**Work task**
The answer must be a single number: how many lines of the entries below include "Name".

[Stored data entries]
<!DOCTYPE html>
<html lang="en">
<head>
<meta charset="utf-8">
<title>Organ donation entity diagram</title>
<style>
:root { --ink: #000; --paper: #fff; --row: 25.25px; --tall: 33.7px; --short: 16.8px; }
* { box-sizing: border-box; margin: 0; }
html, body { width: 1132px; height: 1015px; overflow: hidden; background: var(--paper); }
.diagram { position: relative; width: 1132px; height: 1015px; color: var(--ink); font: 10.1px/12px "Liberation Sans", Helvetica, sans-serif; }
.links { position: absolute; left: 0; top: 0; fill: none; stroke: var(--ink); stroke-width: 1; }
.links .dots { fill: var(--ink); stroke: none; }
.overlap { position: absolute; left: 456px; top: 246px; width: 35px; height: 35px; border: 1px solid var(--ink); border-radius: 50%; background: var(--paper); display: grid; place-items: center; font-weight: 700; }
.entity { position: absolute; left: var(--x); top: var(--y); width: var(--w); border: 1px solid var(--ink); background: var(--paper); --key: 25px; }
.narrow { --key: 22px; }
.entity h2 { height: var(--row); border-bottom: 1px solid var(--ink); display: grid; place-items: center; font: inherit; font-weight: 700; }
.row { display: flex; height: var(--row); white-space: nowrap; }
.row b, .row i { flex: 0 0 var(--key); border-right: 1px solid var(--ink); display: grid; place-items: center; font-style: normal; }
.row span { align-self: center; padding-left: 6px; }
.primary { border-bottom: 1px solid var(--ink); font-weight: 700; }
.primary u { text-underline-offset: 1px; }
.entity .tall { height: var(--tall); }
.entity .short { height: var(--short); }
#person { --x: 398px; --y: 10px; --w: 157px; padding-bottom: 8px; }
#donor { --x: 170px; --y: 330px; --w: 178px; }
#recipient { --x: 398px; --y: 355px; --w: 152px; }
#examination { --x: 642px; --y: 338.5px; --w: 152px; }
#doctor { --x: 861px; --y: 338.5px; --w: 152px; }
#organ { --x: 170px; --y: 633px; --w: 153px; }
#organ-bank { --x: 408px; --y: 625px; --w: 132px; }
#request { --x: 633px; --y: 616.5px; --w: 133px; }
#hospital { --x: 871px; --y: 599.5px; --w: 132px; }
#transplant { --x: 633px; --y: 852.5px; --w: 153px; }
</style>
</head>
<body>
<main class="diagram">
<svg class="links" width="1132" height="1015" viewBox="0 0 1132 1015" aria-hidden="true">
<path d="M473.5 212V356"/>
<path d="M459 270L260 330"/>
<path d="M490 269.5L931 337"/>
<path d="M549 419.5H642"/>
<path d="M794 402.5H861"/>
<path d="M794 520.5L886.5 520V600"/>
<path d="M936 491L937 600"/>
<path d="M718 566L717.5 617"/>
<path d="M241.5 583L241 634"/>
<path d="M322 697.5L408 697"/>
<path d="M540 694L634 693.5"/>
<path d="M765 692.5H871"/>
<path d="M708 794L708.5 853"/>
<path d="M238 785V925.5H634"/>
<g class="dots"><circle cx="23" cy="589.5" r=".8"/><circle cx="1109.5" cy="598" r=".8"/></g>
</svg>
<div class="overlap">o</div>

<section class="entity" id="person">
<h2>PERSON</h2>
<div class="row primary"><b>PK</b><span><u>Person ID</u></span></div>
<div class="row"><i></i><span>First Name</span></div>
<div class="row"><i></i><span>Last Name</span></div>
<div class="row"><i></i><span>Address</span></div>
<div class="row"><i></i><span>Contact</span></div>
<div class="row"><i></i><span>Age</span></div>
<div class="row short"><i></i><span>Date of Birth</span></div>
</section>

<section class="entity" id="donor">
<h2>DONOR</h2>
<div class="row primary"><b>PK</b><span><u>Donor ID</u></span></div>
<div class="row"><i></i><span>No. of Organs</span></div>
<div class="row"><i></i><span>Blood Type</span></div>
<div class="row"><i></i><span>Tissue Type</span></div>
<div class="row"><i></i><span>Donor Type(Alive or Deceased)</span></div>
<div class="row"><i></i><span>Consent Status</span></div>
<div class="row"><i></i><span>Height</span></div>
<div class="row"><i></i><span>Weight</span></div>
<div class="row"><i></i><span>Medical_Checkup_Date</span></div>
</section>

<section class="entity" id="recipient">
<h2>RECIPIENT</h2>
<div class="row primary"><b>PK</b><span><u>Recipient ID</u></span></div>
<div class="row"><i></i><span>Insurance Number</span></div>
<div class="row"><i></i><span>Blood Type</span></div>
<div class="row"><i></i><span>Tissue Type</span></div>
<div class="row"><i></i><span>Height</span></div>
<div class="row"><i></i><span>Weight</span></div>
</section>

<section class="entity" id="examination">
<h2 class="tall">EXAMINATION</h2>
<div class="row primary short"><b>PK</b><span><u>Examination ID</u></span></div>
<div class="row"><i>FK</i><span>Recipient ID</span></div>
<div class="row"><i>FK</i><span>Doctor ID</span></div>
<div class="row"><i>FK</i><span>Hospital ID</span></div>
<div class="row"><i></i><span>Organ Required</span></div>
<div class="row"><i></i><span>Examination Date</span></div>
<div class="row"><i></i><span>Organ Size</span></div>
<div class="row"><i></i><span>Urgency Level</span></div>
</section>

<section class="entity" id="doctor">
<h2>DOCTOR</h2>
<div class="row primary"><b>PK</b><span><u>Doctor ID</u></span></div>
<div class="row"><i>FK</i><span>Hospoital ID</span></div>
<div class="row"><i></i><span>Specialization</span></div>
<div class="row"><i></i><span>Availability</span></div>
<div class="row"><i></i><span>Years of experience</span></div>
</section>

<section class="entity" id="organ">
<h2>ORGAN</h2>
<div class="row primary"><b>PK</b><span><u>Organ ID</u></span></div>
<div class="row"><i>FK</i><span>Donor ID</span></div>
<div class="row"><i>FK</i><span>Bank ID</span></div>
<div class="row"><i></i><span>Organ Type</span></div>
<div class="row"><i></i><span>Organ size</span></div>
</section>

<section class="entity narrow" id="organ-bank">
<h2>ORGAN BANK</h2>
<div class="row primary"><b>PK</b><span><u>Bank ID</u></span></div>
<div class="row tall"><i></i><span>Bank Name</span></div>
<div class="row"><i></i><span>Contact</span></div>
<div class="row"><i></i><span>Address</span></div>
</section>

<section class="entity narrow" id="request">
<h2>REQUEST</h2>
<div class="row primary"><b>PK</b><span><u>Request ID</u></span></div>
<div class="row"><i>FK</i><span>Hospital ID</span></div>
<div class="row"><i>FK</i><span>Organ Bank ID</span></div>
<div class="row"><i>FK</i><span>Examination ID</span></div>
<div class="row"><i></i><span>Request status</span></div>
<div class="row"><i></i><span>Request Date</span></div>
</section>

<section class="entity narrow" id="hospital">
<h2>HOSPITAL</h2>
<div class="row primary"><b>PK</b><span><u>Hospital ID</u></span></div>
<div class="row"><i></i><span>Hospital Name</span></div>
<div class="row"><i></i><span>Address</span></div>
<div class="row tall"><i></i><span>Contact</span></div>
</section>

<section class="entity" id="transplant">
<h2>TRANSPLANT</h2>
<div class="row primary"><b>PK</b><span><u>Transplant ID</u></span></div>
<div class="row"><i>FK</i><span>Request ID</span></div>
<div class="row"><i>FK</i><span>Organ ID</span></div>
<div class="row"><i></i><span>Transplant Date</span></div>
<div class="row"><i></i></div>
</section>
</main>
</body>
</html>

**Completed exercise**
4